1.5 An Outline of the Book
The goal of this text is to provide effective tools for uncovering relevant and predictively useful representations of predictors. These tools will be the bookends of the predictive modeling process. At the beginning of the process we will explore techniques for augmenting the predictor set. Then at the end of the process we will provide methods for filtering the enhanced predictor set to ultimately produce better models. These concepts will be detailed in Chapters 2-12 as follows.
We begin by providing a short illustration of the interplay between the modeling and feature engineering process (Chapter 2) In this example, we use feature engineering and feature selection methods to improve the ability of a model to predict the risk of ischemic stroke.
In Chapter 3 we provide a review of the process for developing predictive models, which will include an illustration of the steps of data splitting, validation approach selection, model tuning, and performance estimation for future predictions. This chapter will also include guidance on how to use feedback loops when cycling through the model building process across multiple models.
Exploratory visualizations of the data are crucial for understanding relationships among predictors and between predictors and the response, especially for high-dimensional data. In addition, visualizations can be used to assist in understanding the nature of individual predictors including predictors’ skewness and missing data patterns. Chapter 4 will illustrate useful visualization techniques to explore relationships within and between predictors. Graphical methods for evaluating model lack-of-fit will also be presented.
Chapter 5 will focus on approaches for encoding discrete, or categorical, predictors. Here we will summarize standard techniques for representing categorical predictors. Feature engineering methods for categorical predictors such as feature hashing are introduced as a method for using existing information to create new predictors that better uncover meaningful relationships. This chapter will also provide guidance on practical issues such as how to handle rare levels within a categorical predictor and the impact of creating dummy variables for tree and rule based models. Date-based predictors are present in many data sets and can be viewed as categorical predictors.
Engineering numeric predictors will be discussed in Chapter 6. As mentioned above, numeric predictors as collected in the original data may not be optimal for predicting the response. Univariate and multivariate transformations are a first step to finding better forms of numeric predictors. A more advanced approach is to use basis expansions (i.e. splines) to create better representations of the original predictors. In certain situations, transforming continuous predictors to categorical or ordinal bins reduces variation and helps to improve predictive model performance. Caveats to binning numerical predictors will also be provided.
Up to this point in the book, a feature has been considered as one of the observed predictors in the data. In Chapter 7 we will illustrate that important features for a predictive model could also be the interaction between two or more of the original predictors. Quantitative tools for determining which predictors interact with one another will be explored along with graphical methods to evaluate the importance of these types of effects. This chapter will also discuss the concept of estimability of interactions.
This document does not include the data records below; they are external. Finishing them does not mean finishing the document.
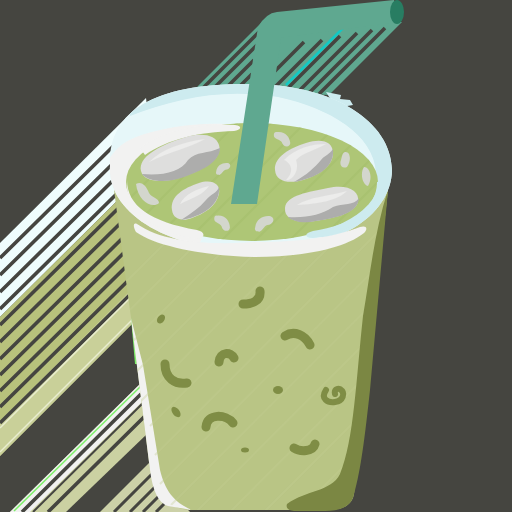
<!DOCTYPE html>
<html lang="en">
<head>
<meta charset="utf-8">
<title>Iced green drink</title>
<style>
:root{--ground:#454540;--tea:#b9c585;--tea-streak:#b8c27c;--tea-shade:#7b8743;--bit:#7f8d45;--surface:#aec676;--surface-dark:#a3bd6b;--glass:#e6f7f9;--glass-edge:#cdebef;--mist:#effdfd;--white:#f2f2f1;--ice:#dededd;--ice-light:#ececeb;--ice-shade:#adadac;--chip:#d3d6cd;--straw:#5fa890;--straw-end:#287d62;--cyan:#13c9c4;--lime:#7df06a}
html,body{margin:0;background:var(--ground);overflow:hidden}
svg{display:block;width:512px;height:512px}
.bits{fill:none;stroke:var(--bit);stroke-width:9;stroke-linecap:round;stroke-linejoin:round}
.gaps{stroke:var(--ground);stroke-width:3.6}
.chips{fill:var(--chip)}
</style>
</head>
<body>
<svg viewBox="0 0 512 512" role="img" aria-label="Cup of iced green drink with a straw and diagonal streaks">
<defs>
<clipPath id="cup-clip"><path d="M114 190 131 318 150 470Q156 508 190 510H325Q351 511 354 494L388 190Z"/></clipPath>
<clipPath id="rim-clip"><path d="M110 166C108 112 152 84 246 84 329 83 391 119 392 170 391 218 333 252 253 251 169 251 107 213 110 166Z"/></clipPath>
<clipPath id="surface-clip"><ellipse cx="252" cy="182" rx="126" ry="59"/></clipPath>
<path id="chip" d="M-8 3C-7-5 0-8 6-7 11-5 8 1 3 1 0 2-1 6-4 7-7 7-9 6-8 3Z"/>
</defs>
<rect width="512" height="512" fill="var(--ground)"/>

<g id="cup-streaks">
<path d="M146 98 0 243V317L122 196 150 130Z" fill="var(--mist)"/>
<path d="M122 196 0 317V456L136 320Z" fill="var(--tea-streak)"/>
<path d="M0 421V456L136 320 133 288Z" fill="#c9d099"/>
<path class="gaps" d="M0 258 150 110M0 275 150 127M0 292 150 144M0 309 150 161M0 325 150 177M0 342 150 194M0 359 150 211M0 375 150 227M0 391 150 243M0 407 150 259M0 423 150 275"/>
<path d="M0 428 132 296M0 452 134 318" stroke="#e9edcf" stroke-width="1.5"/>
<path d="M140 384 10 512H66L147 434Z" fill="#cbd1a2"/>
<path d="M140 384 10 512H30L143 401Z" fill="var(--white)"/>
<path d="M141 394 22 512M145 416 48 512" class="gaps" stroke-width="3"/>
<path d="M143 403 33 512" stroke="var(--ground)" stroke-width="2"/>
<path d="M141 386 14 511" stroke="var(--lime)" stroke-width="1.5"/>
<path d="M150 462 100 512H190L160 480Z" fill="#ccd1a8"/>
<path d="M154 472 114 512M156 486 130 512M160 495 143 512M166 502 156 512" stroke="var(--ground)" stroke-width="3"/>
<path d="M132 318 136 364" stroke="var(--lime)" stroke-width="2"/>
</g>

<g id="straw-streaks">
<path d="M264 20 196 88H250L262 60ZM278 34 395 22 402 22 329 95 268 92Z" fill="var(--straw)"/>
<path d="M260 31 203 88M257 45 214 88M254 60 226 88M252 74 238 88M304 42 262 84M322 40 272 90M340 36 283 93M357 33 296 94M372 30 308 94M385 28 319 94" stroke="var(--ground)" stroke-width="3.6"/>
<path d="M343 28 286 85" stroke="var(--cyan)" stroke-width="2.5"/>
</g>

<g id="cup-body">
<path d="M114 190 131 318 150 470Q156 508 190 510H325Q351 511 354 494L388 190Z" fill="var(--tea)"/>
<path d="M131 318 150 470Q154 502 168 506L192 510C173 502 165 490 160 470L143 365Z" fill="var(--white)"/>
<g clip-path="url(#cup-clip)" stroke="#c3cd92" stroke-width="2" opacity=".35">
<path d="M110 298 220 188M110 330 260 180M118 356 290 184M122 386 320 188M126 416 350 192M150 426 380 196M155 455 388 222M160 484 388 256M164 512 384 292M196 512 380 328M230 512 376 366M264 512 370 406M298 512 366 444"/>
</g>
<path d="M388 190C374 233 370 276 363 316 356 380 354 440 340 474 331 492 306 490 287 504Q285 510 294 511H325Q351 511 354 494C361 470 365 436 370 390Z" fill="var(--tea-shade)"/>
</g>

<g id="rim">
<path d="M326 92 341 95 340 99 350 100 353 105 336 108Z" fill="var(--glass-edge)"/>
<g clip-path="url(#rim-clip)">
<rect x="104" y="80" width="292" height="176" fill="var(--glass)"/>
<path d="M130 112C184 76 222 80 257 80 345 82 400 122 396 171 392 210 367 232 326 243L318 232C356 216 376 196 376 173 374 134 329 108 278 97 224 88 176 98 130 116Z" fill="var(--glass-edge)"/>
<path d="M106 165C114 149 122 143 136 137 165 126 205 121 238 125L240 130C190 132 139 152 127 176 126 203 151 225 202 239L194 252C145 240 102 206 106 165Z" fill="var(--white)"/>
</g>
<ellipse cx="252" cy="182" rx="126" ry="59" fill="var(--surface)"/>
<g clip-path="url(#surface-clip)" stroke="var(--surface-dark)" stroke-width="2" opacity=".5">
<path d="M122 206 206 122M130 230 240 120M160 234 274 120M190 238 308 120M220 242 340 122M254 242 364 132M288 242 380 150M322 238 380 180"/>
</g>
<path d="M140 148C164 130 199 123 235 125 243 126 241 130 234 131 199 132 168 139 145 155Z" fill="var(--white)"/>
<path d="M127 180C127 206 151 222 197 230 206 232 205 238 198 239 154 234 124 209 127 180Z" fill="var(--white)"/>
<path d="M377 182C377 209 352 225 313 231 304 233 304 238 313 238 350 235 377 214 380 181Z" fill="var(--glass-edge)"/>
<path d="M137 224C165 243 209 245 258 242 299 242 335 237 360 227 367 225 368 229 364 233 344 249 301 257 255 257 207 256 157 247 136 232 133 227 133 222 137 224Z" fill="var(--white)"/>
</g>

<g id="ice">
<path d="M141 171C138 157 159 146 180 139 197 132 216 133 219 145 223 159 203 170 182 177 164 183 144 183 141 171Z" fill="var(--ice)"/>
<path d="M220 148C220 162 202 171 181 178 166 183 148 182 142 174 162 176 181 172 188 160 196 151 208 154 220 148Z" fill="var(--ice-shade)"/>
<path d="M149 162C162 149 183 142 205 139 190 148 171 151 149 162Z" fill="var(--ice-light)"/>
<path d="M275 170C274 157 290 148 306 143 321 138 333 141 333 153 333 166 319 175 303 180 289 184 276 182 275 170Z" fill="var(--ice)"/>
<path d="M333 149C335 168 316 178 294 182 308 174 314 168 321 160 325 155 329 155 333 149Z" fill="var(--ice-shade)"/>
<path d="M284 160C296 148 311 144 326 144 314 151 304 152 296 160 300 171 292 181 286 180 295 171 291 163 284 160Z" fill="var(--ice-light)"/>
<path d="M172 210C170 196 184 188 199 183 212 179 221 184 219 194 216 207 203 214 192 218 182 222 173 219 172 210Z" fill="var(--ice)"/>
<path d="M219 187C221 205 201 217 181 220 193 212 199 208 206 200 211 194 217 193 219 187Z" fill="var(--ice-shade)"/>
<path d="M180 204C185 194 196 189 209 186 204 194 193 198 180 204Z" fill="var(--ice-light)"/>
<path d="M285 208C286 195 309 192 328 188 348 184 360 191 358 202 354 214 334 218 315 221 297 224 284 219 285 208Z" fill="var(--ice)"/>
<path d="M359 198C358 216 328 219 310 222 301 223 292 221 288 217 307 218 321 215 333 207 343 203 354 206 359 198Z" fill="var(--ice-shade)"/>
<path d="M297 205C309 197 329 196 347 191 337 201 317 204 297 205Z" fill="var(--ice-light)"/>
<g class="chips">
<use href="#chip" transform="translate(223 169) scale(.85)"/>
<use href="#chip" transform="translate(264 224) scale(1.1)"/>
<use href="#chip" transform="translate(282 139) rotate(75)"/>
<use href="#chip" transform="translate(222 223) rotate(80)"/>
<path d="M136 184C142 181 146 186 149 193 152 198 159 198 159 203 153 209 138 202 136 184ZM345 152C350 151 352 160 347 167 342 169 339 165 341 160 342 157 342 153 345 152ZM364 167C370 167 373 178 368 186 362 184 360 173 364 167Z"/>
</g>
</g>

<g id="straw" fill="var(--straw)">
<path d="M258 27Q266 13 277 12L394 0 400 22 281 38 257 204H231Z"/>
<ellipse cx="397" cy="12" rx="7" ry="12" fill="var(--straw-end)"/>
</g>

<g id="bits" class="bits">
<path d="M260 291C261 301 252 304 243 304M285 336C294 330 305 335 310 345M219 362C220 351 231 352 234 358M165 364C165 378 175 385 187 383M206 427C207 413 226 414 233 423M294 448C300 452 313 452 315 444"/>
<path d="M326 390C320 399 328 403 335 402 343 401 346 393 340 389 337 388 334 390 335 394" stroke-width="6"/>
<g fill="var(--bit)" stroke="none">
<ellipse cx="161" cy="319" rx="3.5" ry="5" transform="rotate(35 161 319)"/>
<ellipse cx="278" cy="390" rx="5" ry="4"/>
<ellipse cx="176" cy="412" rx="3.5" ry="6" transform="rotate(-38 176 412)"/>
<ellipse cx="245" cy="450" rx="4" ry="2.5"/>
</g>
</g>
</svg>
</body>
</html>
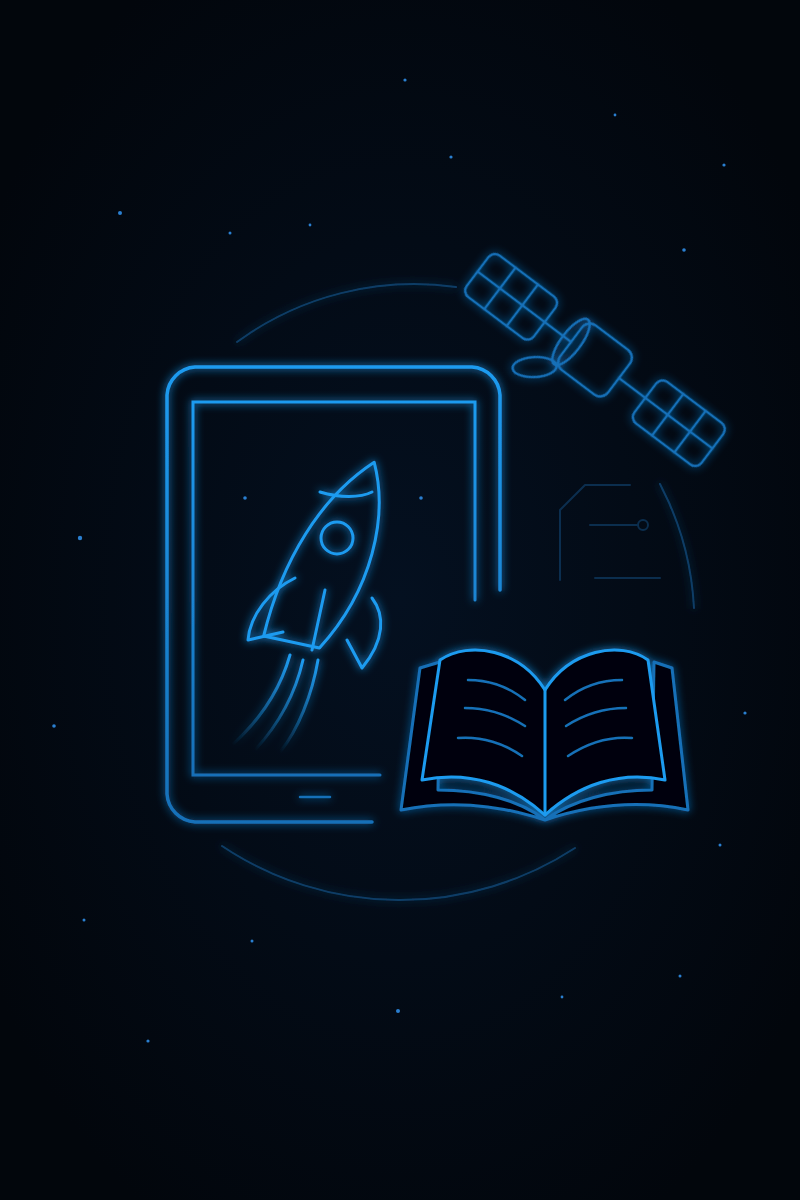
<!DOCTYPE html>
<html lang="en">
<head>
<meta charset="utf-8">
<title>Space Reading</title>
<style>
  :root {
    --bg-deep: #02060c;
    --bg-mid: #041020;
    --neon: #1e9bf0;
    --neon-soft: #1670b8;
    --neon-dim: #0f3d66;
    --star: #2a7fd0;
  }
  html, body {
    margin: 0;
    padding: 0;
    width: 800px;
    height: 1200px;
    overflow: hidden;
    background: var(--bg-deep);
  }
  .poster {
    display: block;
    width: 800px;
    height: 1200px;
  }
  .line-bright { fill: none; stroke: var(--neon); stroke-width: 3; stroke-linecap: round; stroke-linejoin: round; }
  .line-mid { fill: none; stroke: var(--neon-soft); stroke-width: 2.5; stroke-linecap: round; stroke-linejoin: round; }
  .line-dim { fill: none; stroke: var(--neon-dim); stroke-width: 2; stroke-linecap: round; stroke-linejoin: round; }
  .star { fill: var(--star); }
</style>
</head>
<body>
<svg class="poster" viewBox="0 0 800 1200" xmlns="http://www.w3.org/2000/svg">
  <defs>
    <radialGradient id="backdrop-glow" cx="50%" cy="50%" r="60%">
      <stop offset="0" stop-color="var(--bg-mid)"/>
      <stop offset="1" stop-color="var(--bg-deep)"/>
    </radialGradient>
    <linearGradient id="tablet-fade" x1="0" y1="0" x2="0" y2="1">
      <stop offset="0" stop-color="var(--neon)"/>
      <stop offset="1" stop-color="var(--neon-soft)"/>
    </linearGradient>
    <linearGradient id="exhaust-fade" x1="1" y1="0" x2="0" y2="1">
      <stop offset="0" stop-color="var(--neon)"/>
      <stop offset="1" stop-color="var(--neon)" stop-opacity="0"/>
    </linearGradient>
    <filter id="neon-glow" x="-20%" y="-20%" width="140%" height="140%">
      <feGaussianBlur stdDeviation="4" result="blur"/>
      <feMerge><feMergeNode in="blur"/><feMergeNode in="SourceGraphic"/></feMerge>
    </filter>
    <g id="solar-panel">
      <rect x="-42" y="-26" width="84" height="52" rx="8"/>
      <path d="M-14 -26 V26 M14 -26 V26 M-42 0 H42"/>
    </g>
  </defs>

  <rect width="800" height="1200" fill="url(#backdrop-glow)"/>

  <g class="starfield">
    <circle class="star" cx="120" cy="213" r="2"/>
    <circle class="star" cx="80" cy="538" r="2.2"/>
    <circle class="star" cx="405" cy="80" r="1.6"/>
    <circle class="star" cx="684" cy="250" r="1.8"/>
    <circle class="star" cx="724" cy="165" r="1.6"/>
    <circle class="star" cx="451" cy="157" r="1.6"/>
    <circle class="star" cx="230" cy="233" r="1.5"/>
    <circle class="star" cx="54" cy="726" r="1.8"/>
    <circle class="star" cx="745" cy="713" r="1.6"/>
    <circle class="star" cx="398" cy="1011" r="2"/>
    <circle class="star" cx="148" cy="1041" r="1.6"/>
    <circle class="star" cx="252" cy="941" r="1.5"/>
    <circle class="star" cx="680" cy="976" r="1.5"/>
    <circle class="star" cx="562" cy="997" r="1.4"/>
    <circle class="star" cx="310" cy="225" r="1.4"/>
    <circle class="star" cx="245" cy="498" r="1.8"/>
    <circle class="star" cx="421" cy="498" r="1.8"/>
    <circle class="star" cx="615" cy="115" r="1.4"/>
    <circle class="star" cx="84" cy="920" r="1.5"/>
    <circle class="star" cx="720" cy="845" r="1.5"/>
  </g>

  <g class="orbit-ring" filter="url(#neon-glow)">
    <path class="line-dim" d="M237 342 A300 300 0 0 1 456 287"/>
    <path class="line-dim" d="M660 484 A300 300 0 0 1 694 608"/>
    <path class="line-dim" d="M575 848 A320 320 0 0 1 222 846"/>
  </g>

  <g class="circuit-trace" opacity="0.7">
    <path class="line-dim" d="M630 485 H585 L560 510 V580"/>
    <path class="line-dim" d="M590 525 H638"/>
    <circle class="line-dim" cx="643" cy="525" r="5"/>
    <path class="line-dim" d="M595 578 H660"/>
  </g>

  <g class="satellite line-mid" filter="url(#neon-glow)" transform="translate(595 360) rotate(37)">
    <use href="#solar-panel" x="-105"/>
    <use href="#solar-panel" x="105"/>
    <path d="M-63 0 H-30 M30 0 H63"/>
    <rect x="-30" y="-28" width="60" height="56" rx="10"/>
    <ellipse cx="-30" cy="0" rx="10" ry="28"/>
    <ellipse cx="-44" cy="42" rx="22" ry="10" transform="rotate(-40 -44 42)"/>
  </g>

  <g class="tablet" filter="url(#neon-glow)">
    <path d="M372 822 H195 A30 30 0 0 1 167 794 V395 A30 30 0 0 1 195 367 H472 A30 30 0 0 1 500 395 V590" fill="none" stroke="url(#tablet-fade)" stroke-width="3.5" stroke-linecap="round"/>
    <path d="M380 775 H193 V402 H475 V600" fill="none" stroke="url(#tablet-fade)" stroke-width="3" stroke-linecap="round"/>
    <path class="line-mid" d="M300 797 H330"/>
  </g>

  <g class="rocket" filter="url(#neon-glow)">
    <path class="line-bright" d="M283 648 C285 570 310 500 355 455 C380 505 380 580 340 648 Z" transform="rotate(12 330 550)"/>
    <path class="line-bright" d="M320 492 C340 498 360 498 372 492"/>
    <circle class="line-bright" cx="337" cy="538" r="16"/>
    <path class="line-bright" d="M295 578 C270 590 250 615 248 640 L283 632"/>
    <path class="line-bright" d="M372 598 C385 615 385 640 362 668 L347 640"/>
    <path class="line-bright" d="M325 590 L312 650"/>
    <path d="M290 655 C280 690 260 720 232 745" fill="none" stroke="url(#exhaust-fade)" stroke-width="3" stroke-linecap="round"/>
    <path d="M303 660 C295 695 278 725 255 750" fill="none" stroke="url(#exhaust-fade)" stroke-width="3" stroke-linecap="round"/>
    <path d="M318 660 C312 695 298 730 280 752" fill="none" stroke="url(#exhaust-fade)" stroke-width="3" stroke-linecap="round"/>
  </g>

  <g class="open-book" filter="url(#neon-glow)">
    <path d="M401 810 L420 668 L440 662 L438 790 C480 790 520 800 545 820 C572 800 612 790 652 790 L654 662 L672 668 L688 810 C640 800 590 805 545 820 C500 805 450 800 401 810 Z" fill="var(--bg-deep)" stroke="var(--neon-soft)" stroke-width="3" stroke-linejoin="round"/>
    <path d="M440 660 C470 640 520 650 545 690 C570 650 620 640 648 660 L665 780 C620 770 578 785 545 815 C512 785 470 770 422 780 Z" fill="var(--bg-deep)" stroke="var(--neon)" stroke-width="3" stroke-linejoin="round"/>
    <path class="line-bright" d="M545 690 V815"/>
    <path class="line-mid" d="M468 680 C490 680 510 688 525 700"/>
    <path class="line-mid" d="M465 708 C488 708 508 715 525 726"/>
    <path class="line-mid" d="M458 738 C482 736 505 744 522 756"/>
    <path class="line-mid" d="M622 680 C600 680 580 688 565 700"/>
    <path class="line-mid" d="M626 708 C603 708 583 715 566 726"/>
    <path class="line-mid" d="M632 738 C608 736 586 744 568 756"/>
  </g>
</svg>
</body>
</html>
Every practitioner working with real-world data will encounter missing data at some point. While some predictive models (e.g. trees) have novel ways of handling missing data, other models do not and require complete data. Chapter 8 explores mechanisms that cause missing data and provides visualization tools for investigating missing data patterns. Traditional and modern tools for removing or imputing missing data are provided. In addition, the imputation methods are evaluated for continuous and categorical predictors.
Working with profile data, such as time series (longitudinal), cellular-to-wellular, and image data will be addressed in Chapter 9. These kind of data are normally collected in the fields of finance, pharmaceutical, intelligence, transportation, and weather forecasting, and this particular data structure generates unique challenges to many models. Some modern predictive modeling tools such as partial least squares can naturally handle data in this format. But many other powerful modeling techniques do not have direct ways of working with this kind of data. These models require that profile data be summarized or collapsed prior to modeling. This chapter will illustrate techniques for working with profile data in ways that strive to preserve the predictive information while creating a format that can be used across predictive models.
The feature engineering process as described in Chapters 5-9 can lead to many more predictors than what was contained in the original data. While some of the additional predictors will likely enhance model performance, not all of the original and new predictors will likely be useful for prediction. The final chapters will discuss feature selection as an overall strategy for improving model predictive performance. Important aspects include: the goals of feature selection, consequences of irrelevant predictors, comparisons with selection via regularization, and how to avoid overfitting (in the feature selection process).